Humanitarian Colombia Mission, an undertaking of Fraternidade – International Humanitarian Federation (FIHF), to support the Venezuelan migrants and displaced Colombians, has entered its third month of operation in the city of Cucuta, in the Colombian border with Venezuela.
It is being carried out by twenty volunteers, many of them without previous experience in international humanitarian tasks. They are there impelled by the will to do something, whatever it is, to relieve, even if minimally, the pain of thousands of human beings that feature, against their will, the worst migratory crisis in South-America in the last decades.
“It is shocking to see whole families, with small children, walking on the road without a known destiny, without perspectives, without knowing anyone, without knowing if they will manage to arrive anywhere. And the worst: without knowing until when this nightmare will last”, testifies Bianca Montemovo, 18, a Brazilian volunteer who represents the Missionary Youth for Peace.
She assures she is learning a lot with the missionary experience. “It is very good to give love to those who suffer, because you see that sometimes they only need a greeting, a smile, not to be treated with indifference”, she adds, and then concludes: “I consider it very important that others also dare to come and help”.
The Humanitarian Colombia Mission basically takes place in two Catholic places of assistance to migrants, displaced people and needy families: the Scalabrinian Pilot Center and the Migrations Center. In the first, 4,500 children and teenagers who are outside the educational system receive emergency educational support. The second place functions as a temporary lodging place. The missionaries of Fraternidade help in both places with workshops of manual skills and artisanship, as well as coordinating physical and recreational activities.
“The children spontaneously develop a precious fraternity. Even without asking your name or where you come from, they love you, sharing everything, giving smiles, giving everything they feel and delivering their gratitude, their care, in a hug, a greeting. They really have good manners, and are sensitive, open, communicative”, highlights Enoc, another volunteer.
He says he had the opportunity to sing some Christmas Carrols and that suddenly a very creative wheel arose that became a living manger scene. Enthusiastically, he continues telling that the activity turned out to be magical, because some little ones, who were totally unmotivated, began to sing, clap their hands and completely transform their mood.
Renato Goshima, who also represents the Missionary Youth for Peace, comments that in the Migrations Center it is possible to see kids who remain more joyful, more centered in the daily activities, whereas the adults, although they become distracted by the artisanal work they do, cannot help by worry for the uncertainty that will return to their lives when the deadline of permanence in the lodging place is fulfilled.
Migration would doublé in 2019

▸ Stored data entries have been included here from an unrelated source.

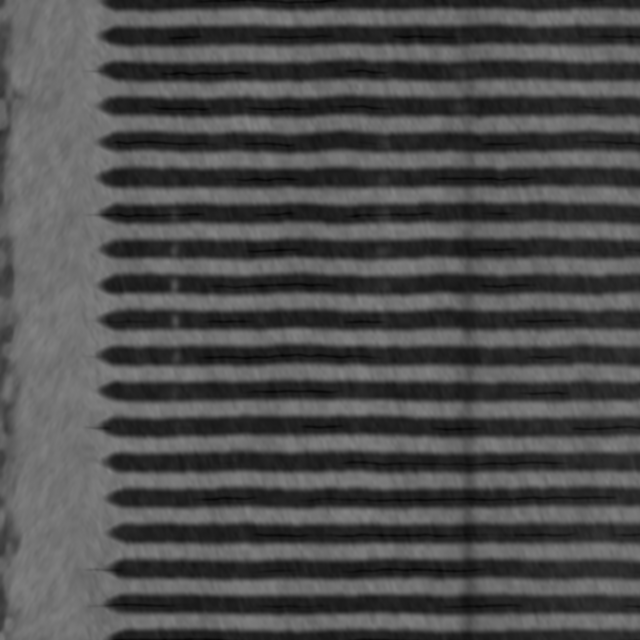
Give the GLSL for this pattern, as a Shadertoy shader.

```glsl
// Eighteen soft dark horizontal ribs with pointed ends beside a mottled grey margin.

const float TAU = 6.2831853;
const float RIBS = 18.0;
const float MARGIN = 0.132;      // where the rib points begin
const float DARK = 0.125;
const float LIGHT = 0.45;

float hash(vec2 p) {
    vec3 q = fract(vec3(p.xyx) * 0.1031);
    q += dot(q, q.yzx + 33.33);
    return fract((q.x + q.y) * q.z);
}

float noise(vec2 p) {
    vec2 cell = floor(p);
    vec2 f = fract(p);
    f = f * f * (3.0 - 2.0 * f);
    float low = mix(hash(cell), hash(cell + vec2(1, 0)), f.x);
    float high = mix(hash(cell + vec2(0, 1)), hash(cell + vec2(1, 1)), f.x);
    return mix(low, high, f.y);
}

float signedNoise(vec2 p) {
    return 2.0 * noise(p + 40.0) - 1.0;
}

float bump(float x, float center, float width) {
    float t = (x - center) / width;
    return exp(-t * t);
}

// Slanted fibres: long in one direction, fine in the other.
float fibres(vec2 uv, float slant) {
    vec2 p = vec2(uv.x - slant * uv.y, uv.y);
    return 0.6 * signedNoise(p * vec2(105, 60)) + 0.4 * signedNoise(p * vec2(190, 110));
}

// Brightness between 0 (rib core) and 1 (ridge between ribs).
float ribProfile(vec2 uv, float offset, float tip) {
    float wave = 0.5 - 0.5 * cos(TAU * offset);
    float taper = 1.0 - smoothstep(tip, tip + 0.055, uv.x);
    return smoothstep(0.17, 0.96, wave + taper * 1.05);
}

// Small light breaks across the rib cores, within a range of heights.
float breaks(vec2 uv, float offset, float row) {
    float core = bump(offset, -0.05, 0.2);
    float jitter = 0.004 * (hash(vec2(row, 5.0)) - 0.5);
    float left = bump(uv.x, 0.274 + jitter, 0.007) * bump(uv.y, 0.54, 0.15);
    float middle = bump(uv.x, 0.6 + jitter, 0.011) * bump(uv.y, 0.68, 0.18);
    float right = bump(uv.x, 0.725 + jitter, 0.014) * bump(uv.y, 0.86, 0.09);
    return core * (0.18 * left + 0.10 * middle + 0.10 * right);
}

// Broken thin dark line along the middle of a rib.
float seam(vec2 uv, float offset, float row) {
    float presence = smoothstep(0.45, 0.7, noise(vec2(uv.x * 14.0, row * 7.3 + 2.0)));
    float start = smoothstep(MARGIN - 0.012, MARGIN + 0.015, uv.x);
    return bump(offset, -0.04, 0.045) * presence * start;
}

float ribShade(vec2 uv) {
    float wobble = 0.045 * signedNoise(vec2(uv.x * 13.0, uv.y * 9.0))
                 + 0.025 * signedNoise(uv * vec2(60, 36));
    float v = uv.y * RIBS + wobble;
    float row = floor(v + 0.5);
    float offset = v - row;

    float tip = MARGIN + 0.012 * (1.0 - smoothstep(0.22, 0.34, uv.y))
              + 0.006 * (hash(vec2(row, 11.0)) - 0.5);
    float ridge = ribProfile(uv, offset, tip);

    // Contrast fades toward the lower right.
    float fade = smoothstep(0.6, 1.0, uv.x) * (1.0 - 0.6 * uv.y);
    float shade = mix(DARK + 0.045 * fade, LIGHT - 0.02 * fade, ridge);

    float grain = fibres(uv, -0.25);
    float columns = signedNoise(vec2(uv.x * 24.0, uv.y * 3.0));
    shade += grain * mix(0.04, 0.055, ridge);
    shade += columns * mix(0.012, 0.025, ridge);
    shade += breaks(uv, offset, row);
    shade -= 0.07 * seam(uv, offset, row);

    // A vertical crease, deeper toward the bottom.
    float crease = bump(uv.x, 0.732, 0.012) * mix(0.3, 0.13, uv.y);
    return shade * (1.0 - crease);
}

float marginShade(vec2 uv) {
    float blotches = signedNoise(vec2(uv.x - 0.3 * uv.y, uv.y) * vec2(55, 26));
    float shade = 0.445 + 0.025 * blotches + 0.045 * fibres(uv, 0.3);

    // Worn, darker patches hug the outer edge.
    float edge = 1.0 - smoothstep(0.005, 0.035, uv.x + 0.012 * blotches);
    float wear = smoothstep(0.25, 0.8, noise(uv * vec2(70, 42)));
    return shade - edge * (0.05 + 0.15 * wear);
}

void mainImage(out vec4 fragColor, in vec2 fragCoord) {
    vec2 uv = fragCoord / iResolution.xy;
    float inside = smoothstep(MARGIN - 0.025, MARGIN + 0.012, uv.x);
    float shade = mix(marginShade(uv), ribShade(uv), inside);
    fragColor = vec4(vec3(clamp(shade, 0.0, 1.0)), 1.0);
}
```
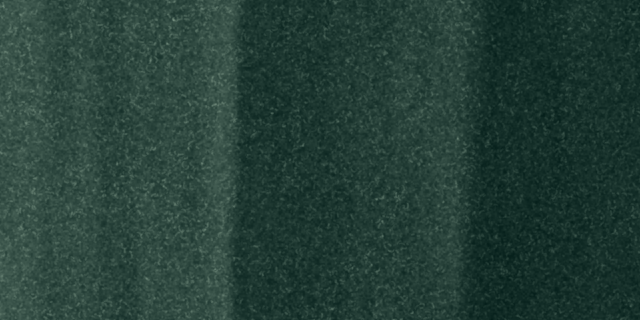
Give the GLSL for this texture, as a Shadertoy shader.

```glsl
// Dark green felted cloth: soft vertical folds of light and shade,
// covered with scattered short, curved pale fibres and fine grain.
// Folds are smooth steps and stretched noise; fibres are bent segments in a jittered grid.

#define SHADE_COLOR vec3(0.060, 0.162, 0.140)
#define LIGHT_COLOR vec3(0.260, 0.362, 0.320)
#define FIBRE_CELL 0.0185
#define FIBRE_LENGTH 0.0070
#define FIBRE_WIDTH 0.0058
#define FIBRE_GAIN 0.56
#define FIBRE_LAYERS 3
#define GRAIN_GAIN 0.78
#define STREAK_GAIN 0.24
#define CLOUD_GAIN 0.18

// Integer hash: three random values per grid cell
vec3 hash3(ivec2 cell, int seed) {
    uvec3 v = uvec3(ivec3(cell, seed)) * 1664525u + 1013904223u;
    v.x += v.y * v.z; v.y += v.z * v.x; v.z += v.x * v.y;
    v ^= v >> 16u;
    v.x += v.y * v.z; v.y += v.z * v.x; v.z += v.x * v.y;
    return vec3(v >> 8u) / 16777216.0;
}

// Smooth value noise in 0..1
float noise(vec2 p, int seed) {
    ivec2 c = ivec2(floor(p));
    vec2 f = fract(p);
    f = f * f * (3.0 - 2.0 * f);
    float low = mix(hash3(c, seed).x, hash3(c + ivec2(1, 0), seed).x, f.x);
    float high = mix(hash3(c + ivec2(0, 1), seed).x, hash3(c + ivec2(1, 1), seed).x, f.x);
    return mix(low, high, f.y);
}

// Broad light and shade of the three hanging folds
float foldTone(vec2 p) {
    float x = p.x + 0.012 * (noise(p * vec2(1.0, 4.0), 1) - 0.5);
    float leftFold = 0.56 + 0.20 * (1.0 - smoothstep(0.10, 0.17, x))
                   + 0.15 * smoothstep(0.60, 0.70, x)
                   - 0.10 * exp(-pow((x - 0.38) / 0.05, 2.0));
    float middleFold = mix(0.17, 0.40, smoothstep(0.75, 1.42, x));
    float rightFold = mix(0.00, 0.09, smoothstep(1.50, 1.90, x));
    float firstEdge = 0.720 + 0.02 * p.y;
    float secondEdge = 1.435 + 0.06 * p.y;
    float tone = mix(leftFold, middleFold, smoothstep(-0.025, 0.03, x - firstEdge));
    return mix(tone, rightFold, smoothstep(-0.035, 0.05, x - secondEdge));
}

// Coverage of one layer of short bent fibres
float fibres(vec2 p, int seed) {
    vec2 grid = p / FIBRE_CELL + float(seed) * vec2(0.37, 0.61);
    ivec2 home = ivec2(floor(grid));
    float cover = 0.0;
    for (int j = -1; j <= 1; j++)
    for (int i = -1; i <= 1; i++) {
        ivec2 cell = home + ivec2(i, j);
        vec3 place = hash3(cell, seed);
        vec3 form = hash3(cell, seed + 50);
        vec2 q = (grid - vec2(cell) - place.xy) * FIBRE_CELL;
        float angle = 6.2832 * place.z;
        q = mat2(cos(angle), -sin(angle), sin(angle), cos(angle)) * q;
        q.y += (form.x - 0.5) * 90.0 * q.x * q.x;
        float halfLength = FIBRE_LENGTH * mix(0.15, 1.0, form.y * form.y);
        float dist = length(vec2(max(abs(q.x) - halfLength, 0.0), q.y));
        float strength = mix(0.05, 1.0, form.z * form.z);
        cover = max(cover, strength * (1.0 - smoothstep(0.0, FIBRE_WIDTH, dist)));
    }
    return cover;
}

void mainImage(out vec4 fragColor, in vec2 fragCoord) {
    vec2 p = fragCoord / iResolution.y;
    float tone = foldTone(p);
    float depth = mix(0.45, 1.0, smoothstep(0.0, 0.5, tone));

    // Vertical streaks and cloudy wear
    float streak = 0.6 * noise(p * vec2(15.0, 1.3), 2) + 0.4 * noise(p * vec2(38.0, 2.0), 3) - 0.5;
    float cloud = noise(p * vec2(5.0, 3.0), 4) - 0.5;
    tone += depth * (STREAK_GAIN * streak + CLOUD_GAIN * cloud);

    // Fine nap and grain at three sizes
    float grain = 0.48 * noise(p * 160.0, 5) + 0.36 * noise(p * 95.0, 6)
                + 0.16 * noise(p * 50.0, 8) - 0.5;
    tone += GRAIN_GAIN * grain * mix(0.5, 1.0, depth);

    // Pale fibres, thinned in patches and in deep shade
    float fibreSum = 0.0;
    for (int layer = 0; layer < FIBRE_LAYERS; layer++)
        fibreSum += fibres(p, 10 + layer);
    float patches = mix(0.6, 1.15, noise(p * 13.0, 7));
    tone += FIBRE_GAIN * fibreSum * patches * mix(0.5, 1.0, depth);

    vec3 color = mix(SHADE_COLOR, LIGHT_COLOR, tone);
    fragColor = vec4(clamp(color, 0.0, 1.0), 1.0);
}
```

The missionaries accompany the migrants from Mondays to Fridays, in the morning. They occupy the rest of the time with activities of missionary formation and physical training, walks of 15 to 20 km, maintenance of the house where they are lodged, preparation of the workshops they will conduct on the following day, spiritual exercises and rest.
Until November, the number of Venezuelans who had left the economic, political and social crisis that affects their country already summed three million in the whole world, according to data informed by the IOM (International Organization for Migration) and the UNHCR (United Nations High Commissioner for Refugees). Of this number, 2.3 million survive as they can in different South-American countries, with Colombia as the main receptor, with more than one million migrants. According to these multilateral organizations, in 2019 Venezuelan emigration is expected to double.
To collaborate with the Humanitarian Colombia Mission,